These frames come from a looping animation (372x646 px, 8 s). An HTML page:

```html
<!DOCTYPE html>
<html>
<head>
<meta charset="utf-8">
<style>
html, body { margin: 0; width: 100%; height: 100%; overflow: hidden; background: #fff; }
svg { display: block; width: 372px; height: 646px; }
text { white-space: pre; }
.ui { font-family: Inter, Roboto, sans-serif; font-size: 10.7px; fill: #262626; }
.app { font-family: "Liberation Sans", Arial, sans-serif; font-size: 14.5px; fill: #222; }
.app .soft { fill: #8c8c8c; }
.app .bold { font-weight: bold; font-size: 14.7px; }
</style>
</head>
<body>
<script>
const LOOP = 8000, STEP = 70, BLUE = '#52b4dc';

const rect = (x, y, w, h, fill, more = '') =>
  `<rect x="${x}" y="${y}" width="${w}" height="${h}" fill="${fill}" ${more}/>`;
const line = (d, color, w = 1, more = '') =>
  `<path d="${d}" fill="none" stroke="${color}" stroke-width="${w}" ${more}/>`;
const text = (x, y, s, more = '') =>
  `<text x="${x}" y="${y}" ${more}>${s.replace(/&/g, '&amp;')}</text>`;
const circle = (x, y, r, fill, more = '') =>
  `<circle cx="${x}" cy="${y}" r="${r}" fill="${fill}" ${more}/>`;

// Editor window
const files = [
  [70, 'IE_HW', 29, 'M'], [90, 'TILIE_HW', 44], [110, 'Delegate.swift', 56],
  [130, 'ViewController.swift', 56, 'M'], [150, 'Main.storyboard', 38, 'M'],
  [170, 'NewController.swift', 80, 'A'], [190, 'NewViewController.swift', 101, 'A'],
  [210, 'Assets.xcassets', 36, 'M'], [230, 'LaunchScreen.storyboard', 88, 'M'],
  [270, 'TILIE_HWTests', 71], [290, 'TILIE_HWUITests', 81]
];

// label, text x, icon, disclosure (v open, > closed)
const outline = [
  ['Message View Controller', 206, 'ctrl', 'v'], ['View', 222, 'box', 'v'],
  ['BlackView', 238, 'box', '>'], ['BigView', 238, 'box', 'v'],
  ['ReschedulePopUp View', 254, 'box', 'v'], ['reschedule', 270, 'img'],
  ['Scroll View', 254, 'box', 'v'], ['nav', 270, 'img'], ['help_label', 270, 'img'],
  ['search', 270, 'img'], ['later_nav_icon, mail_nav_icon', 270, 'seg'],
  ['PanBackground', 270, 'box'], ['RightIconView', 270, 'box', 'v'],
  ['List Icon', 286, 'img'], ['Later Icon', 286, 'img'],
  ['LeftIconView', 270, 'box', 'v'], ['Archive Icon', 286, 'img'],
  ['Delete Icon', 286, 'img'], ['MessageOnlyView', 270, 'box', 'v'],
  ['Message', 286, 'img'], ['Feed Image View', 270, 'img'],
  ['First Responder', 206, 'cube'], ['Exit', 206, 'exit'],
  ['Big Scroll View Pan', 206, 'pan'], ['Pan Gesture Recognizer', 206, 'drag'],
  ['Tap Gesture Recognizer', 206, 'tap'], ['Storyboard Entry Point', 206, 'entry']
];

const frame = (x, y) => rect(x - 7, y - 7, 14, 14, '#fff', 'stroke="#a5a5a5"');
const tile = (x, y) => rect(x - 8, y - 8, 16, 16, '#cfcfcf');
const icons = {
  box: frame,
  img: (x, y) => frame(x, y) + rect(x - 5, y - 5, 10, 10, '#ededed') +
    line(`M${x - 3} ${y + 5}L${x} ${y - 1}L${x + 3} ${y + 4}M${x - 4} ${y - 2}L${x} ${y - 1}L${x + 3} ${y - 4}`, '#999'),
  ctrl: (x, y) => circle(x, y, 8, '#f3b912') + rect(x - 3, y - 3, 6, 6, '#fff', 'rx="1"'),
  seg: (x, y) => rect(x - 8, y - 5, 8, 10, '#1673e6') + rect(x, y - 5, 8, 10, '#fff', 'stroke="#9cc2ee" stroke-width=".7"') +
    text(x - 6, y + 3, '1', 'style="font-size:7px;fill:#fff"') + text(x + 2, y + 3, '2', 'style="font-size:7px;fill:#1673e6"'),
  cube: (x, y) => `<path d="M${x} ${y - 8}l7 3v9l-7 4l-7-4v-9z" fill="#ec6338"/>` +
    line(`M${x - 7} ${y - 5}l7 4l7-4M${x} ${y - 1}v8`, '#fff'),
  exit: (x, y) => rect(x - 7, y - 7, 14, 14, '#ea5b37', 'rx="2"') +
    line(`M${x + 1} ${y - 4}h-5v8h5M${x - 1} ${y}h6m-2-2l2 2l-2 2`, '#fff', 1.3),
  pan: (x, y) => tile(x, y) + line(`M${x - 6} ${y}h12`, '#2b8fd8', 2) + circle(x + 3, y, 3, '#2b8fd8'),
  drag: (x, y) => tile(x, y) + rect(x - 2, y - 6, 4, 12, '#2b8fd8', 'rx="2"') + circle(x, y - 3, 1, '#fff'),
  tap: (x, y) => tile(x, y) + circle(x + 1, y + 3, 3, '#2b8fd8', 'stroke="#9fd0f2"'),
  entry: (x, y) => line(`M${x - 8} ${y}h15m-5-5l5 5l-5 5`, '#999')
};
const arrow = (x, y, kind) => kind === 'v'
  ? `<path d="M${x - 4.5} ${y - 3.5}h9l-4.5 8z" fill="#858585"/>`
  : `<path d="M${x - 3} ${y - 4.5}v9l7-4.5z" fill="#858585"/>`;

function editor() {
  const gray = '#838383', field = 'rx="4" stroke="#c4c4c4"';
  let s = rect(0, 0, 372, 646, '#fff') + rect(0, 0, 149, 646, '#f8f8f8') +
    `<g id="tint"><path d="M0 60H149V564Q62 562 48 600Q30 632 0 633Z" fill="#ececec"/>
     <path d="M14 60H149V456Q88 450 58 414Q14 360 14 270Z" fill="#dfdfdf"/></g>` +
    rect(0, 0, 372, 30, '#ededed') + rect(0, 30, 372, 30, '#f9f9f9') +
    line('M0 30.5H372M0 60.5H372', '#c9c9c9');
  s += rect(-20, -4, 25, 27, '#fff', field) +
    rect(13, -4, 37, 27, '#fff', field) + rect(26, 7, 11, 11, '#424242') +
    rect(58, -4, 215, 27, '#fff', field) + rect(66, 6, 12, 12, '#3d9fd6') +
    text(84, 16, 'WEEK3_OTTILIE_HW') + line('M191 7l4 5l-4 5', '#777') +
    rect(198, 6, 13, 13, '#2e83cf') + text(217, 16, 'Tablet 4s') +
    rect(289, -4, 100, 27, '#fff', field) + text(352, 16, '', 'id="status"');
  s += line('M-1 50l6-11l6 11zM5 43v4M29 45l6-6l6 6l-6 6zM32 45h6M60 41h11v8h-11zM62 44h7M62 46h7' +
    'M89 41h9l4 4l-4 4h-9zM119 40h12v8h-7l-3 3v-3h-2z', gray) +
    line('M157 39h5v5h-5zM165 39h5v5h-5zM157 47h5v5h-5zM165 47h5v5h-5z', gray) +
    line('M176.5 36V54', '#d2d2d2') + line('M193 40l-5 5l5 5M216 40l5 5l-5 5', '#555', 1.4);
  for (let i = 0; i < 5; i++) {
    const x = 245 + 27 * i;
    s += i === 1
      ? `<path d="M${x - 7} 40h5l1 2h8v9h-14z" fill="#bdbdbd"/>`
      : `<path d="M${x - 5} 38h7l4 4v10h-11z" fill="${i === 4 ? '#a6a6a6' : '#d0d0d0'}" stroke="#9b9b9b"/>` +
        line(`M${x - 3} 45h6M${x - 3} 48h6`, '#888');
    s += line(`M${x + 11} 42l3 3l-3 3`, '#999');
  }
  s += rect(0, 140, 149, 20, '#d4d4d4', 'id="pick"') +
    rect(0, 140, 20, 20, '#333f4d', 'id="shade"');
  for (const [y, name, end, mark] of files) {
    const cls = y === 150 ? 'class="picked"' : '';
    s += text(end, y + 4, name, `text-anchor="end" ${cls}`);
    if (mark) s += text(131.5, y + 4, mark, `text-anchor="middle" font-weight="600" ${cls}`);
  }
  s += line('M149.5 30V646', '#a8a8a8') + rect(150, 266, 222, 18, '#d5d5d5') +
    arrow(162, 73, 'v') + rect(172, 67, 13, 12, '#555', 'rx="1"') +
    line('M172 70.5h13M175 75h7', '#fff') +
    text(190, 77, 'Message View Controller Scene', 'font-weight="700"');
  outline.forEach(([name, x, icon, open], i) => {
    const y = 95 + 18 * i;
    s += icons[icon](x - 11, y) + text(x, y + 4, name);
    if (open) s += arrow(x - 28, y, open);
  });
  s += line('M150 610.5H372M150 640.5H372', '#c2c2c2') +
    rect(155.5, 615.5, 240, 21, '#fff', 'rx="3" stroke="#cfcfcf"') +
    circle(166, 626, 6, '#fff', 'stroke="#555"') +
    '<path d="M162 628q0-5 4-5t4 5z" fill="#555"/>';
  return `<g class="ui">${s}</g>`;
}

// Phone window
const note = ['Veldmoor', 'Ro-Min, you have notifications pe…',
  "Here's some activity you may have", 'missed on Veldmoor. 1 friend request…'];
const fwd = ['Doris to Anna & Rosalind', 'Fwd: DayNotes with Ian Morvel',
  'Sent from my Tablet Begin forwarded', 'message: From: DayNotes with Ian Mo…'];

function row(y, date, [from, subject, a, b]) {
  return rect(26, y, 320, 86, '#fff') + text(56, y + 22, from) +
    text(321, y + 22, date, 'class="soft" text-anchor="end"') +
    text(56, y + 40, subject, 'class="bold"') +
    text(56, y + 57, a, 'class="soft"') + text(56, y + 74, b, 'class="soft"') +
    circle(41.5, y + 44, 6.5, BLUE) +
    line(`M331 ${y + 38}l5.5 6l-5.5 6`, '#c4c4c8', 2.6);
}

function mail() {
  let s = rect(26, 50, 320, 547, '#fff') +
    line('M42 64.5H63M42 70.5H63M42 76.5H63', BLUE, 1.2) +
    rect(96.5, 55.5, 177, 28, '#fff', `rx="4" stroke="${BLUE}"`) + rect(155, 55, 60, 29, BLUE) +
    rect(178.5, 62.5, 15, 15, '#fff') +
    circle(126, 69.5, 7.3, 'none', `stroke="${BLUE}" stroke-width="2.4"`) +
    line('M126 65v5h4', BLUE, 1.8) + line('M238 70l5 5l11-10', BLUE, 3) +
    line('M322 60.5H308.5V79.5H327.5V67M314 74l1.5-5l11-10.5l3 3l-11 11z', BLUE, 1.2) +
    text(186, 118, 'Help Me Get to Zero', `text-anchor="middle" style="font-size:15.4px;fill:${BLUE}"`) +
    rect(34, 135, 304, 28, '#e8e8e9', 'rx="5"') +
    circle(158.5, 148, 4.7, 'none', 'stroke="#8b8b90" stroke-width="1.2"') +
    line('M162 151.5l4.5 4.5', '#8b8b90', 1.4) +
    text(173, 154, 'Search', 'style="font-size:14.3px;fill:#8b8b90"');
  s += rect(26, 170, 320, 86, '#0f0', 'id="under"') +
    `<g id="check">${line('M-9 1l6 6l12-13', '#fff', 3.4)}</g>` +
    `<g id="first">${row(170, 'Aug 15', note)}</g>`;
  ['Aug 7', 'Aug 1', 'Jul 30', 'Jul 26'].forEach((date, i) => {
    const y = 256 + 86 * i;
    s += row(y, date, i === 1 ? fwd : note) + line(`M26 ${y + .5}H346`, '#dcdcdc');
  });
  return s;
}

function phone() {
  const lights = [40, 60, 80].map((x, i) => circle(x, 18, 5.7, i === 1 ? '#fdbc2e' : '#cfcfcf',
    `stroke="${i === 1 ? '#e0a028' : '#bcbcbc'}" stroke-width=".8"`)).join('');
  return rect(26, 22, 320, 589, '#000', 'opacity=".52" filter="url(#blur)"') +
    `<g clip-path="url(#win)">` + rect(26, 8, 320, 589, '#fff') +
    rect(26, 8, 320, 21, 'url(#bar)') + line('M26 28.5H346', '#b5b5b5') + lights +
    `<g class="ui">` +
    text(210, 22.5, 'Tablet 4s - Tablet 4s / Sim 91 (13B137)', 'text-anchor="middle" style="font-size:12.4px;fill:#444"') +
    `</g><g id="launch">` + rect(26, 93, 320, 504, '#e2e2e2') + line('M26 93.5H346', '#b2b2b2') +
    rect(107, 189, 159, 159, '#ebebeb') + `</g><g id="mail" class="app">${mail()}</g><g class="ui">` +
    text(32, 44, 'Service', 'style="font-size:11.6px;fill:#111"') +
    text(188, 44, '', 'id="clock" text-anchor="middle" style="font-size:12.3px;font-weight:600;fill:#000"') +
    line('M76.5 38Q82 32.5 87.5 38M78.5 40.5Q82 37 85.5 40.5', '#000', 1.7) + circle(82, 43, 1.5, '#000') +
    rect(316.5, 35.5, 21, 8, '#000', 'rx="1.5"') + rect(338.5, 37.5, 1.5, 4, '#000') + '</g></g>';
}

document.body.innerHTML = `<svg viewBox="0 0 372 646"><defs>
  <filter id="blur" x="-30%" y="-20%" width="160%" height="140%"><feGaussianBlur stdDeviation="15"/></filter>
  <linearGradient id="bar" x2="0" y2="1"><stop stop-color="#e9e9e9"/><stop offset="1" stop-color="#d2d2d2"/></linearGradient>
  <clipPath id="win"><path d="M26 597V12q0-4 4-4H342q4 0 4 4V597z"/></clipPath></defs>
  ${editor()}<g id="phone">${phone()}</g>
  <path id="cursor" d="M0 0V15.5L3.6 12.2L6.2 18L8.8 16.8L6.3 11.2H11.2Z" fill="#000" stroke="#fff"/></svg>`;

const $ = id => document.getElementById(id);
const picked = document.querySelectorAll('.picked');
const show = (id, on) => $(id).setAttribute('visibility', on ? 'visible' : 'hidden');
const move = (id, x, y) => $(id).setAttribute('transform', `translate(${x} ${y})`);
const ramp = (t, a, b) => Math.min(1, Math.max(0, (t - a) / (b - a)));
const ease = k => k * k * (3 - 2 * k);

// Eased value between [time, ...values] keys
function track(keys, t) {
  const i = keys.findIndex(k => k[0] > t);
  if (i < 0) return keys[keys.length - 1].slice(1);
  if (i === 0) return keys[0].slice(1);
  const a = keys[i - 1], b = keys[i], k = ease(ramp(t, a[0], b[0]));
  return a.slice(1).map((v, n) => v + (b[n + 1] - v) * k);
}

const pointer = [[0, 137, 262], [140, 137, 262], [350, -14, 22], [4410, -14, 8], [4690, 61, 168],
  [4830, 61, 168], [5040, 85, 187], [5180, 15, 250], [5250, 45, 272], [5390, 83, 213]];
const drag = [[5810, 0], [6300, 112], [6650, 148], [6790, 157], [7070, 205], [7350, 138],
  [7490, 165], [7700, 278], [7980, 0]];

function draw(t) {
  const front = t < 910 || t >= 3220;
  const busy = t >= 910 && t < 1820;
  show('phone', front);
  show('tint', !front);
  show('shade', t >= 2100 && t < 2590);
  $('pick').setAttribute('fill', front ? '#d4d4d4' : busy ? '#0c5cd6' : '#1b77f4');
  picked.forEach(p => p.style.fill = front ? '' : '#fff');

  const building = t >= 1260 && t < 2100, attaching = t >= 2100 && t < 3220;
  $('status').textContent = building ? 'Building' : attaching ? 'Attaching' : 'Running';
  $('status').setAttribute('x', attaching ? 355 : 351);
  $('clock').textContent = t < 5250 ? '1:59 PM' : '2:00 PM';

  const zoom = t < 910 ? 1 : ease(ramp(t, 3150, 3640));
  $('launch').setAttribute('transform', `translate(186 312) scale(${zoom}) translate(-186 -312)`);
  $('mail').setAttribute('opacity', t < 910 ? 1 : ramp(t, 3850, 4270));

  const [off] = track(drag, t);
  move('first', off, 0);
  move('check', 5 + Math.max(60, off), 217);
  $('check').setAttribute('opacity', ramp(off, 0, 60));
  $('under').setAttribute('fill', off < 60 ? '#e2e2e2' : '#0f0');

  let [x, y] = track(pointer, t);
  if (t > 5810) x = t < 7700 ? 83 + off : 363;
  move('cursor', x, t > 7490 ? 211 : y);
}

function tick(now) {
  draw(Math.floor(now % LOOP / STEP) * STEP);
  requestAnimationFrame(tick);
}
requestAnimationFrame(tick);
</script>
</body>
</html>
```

**What the exercise asks:** Once you have counted the lines of the material that include "front", give only that number.

**Answer:** 5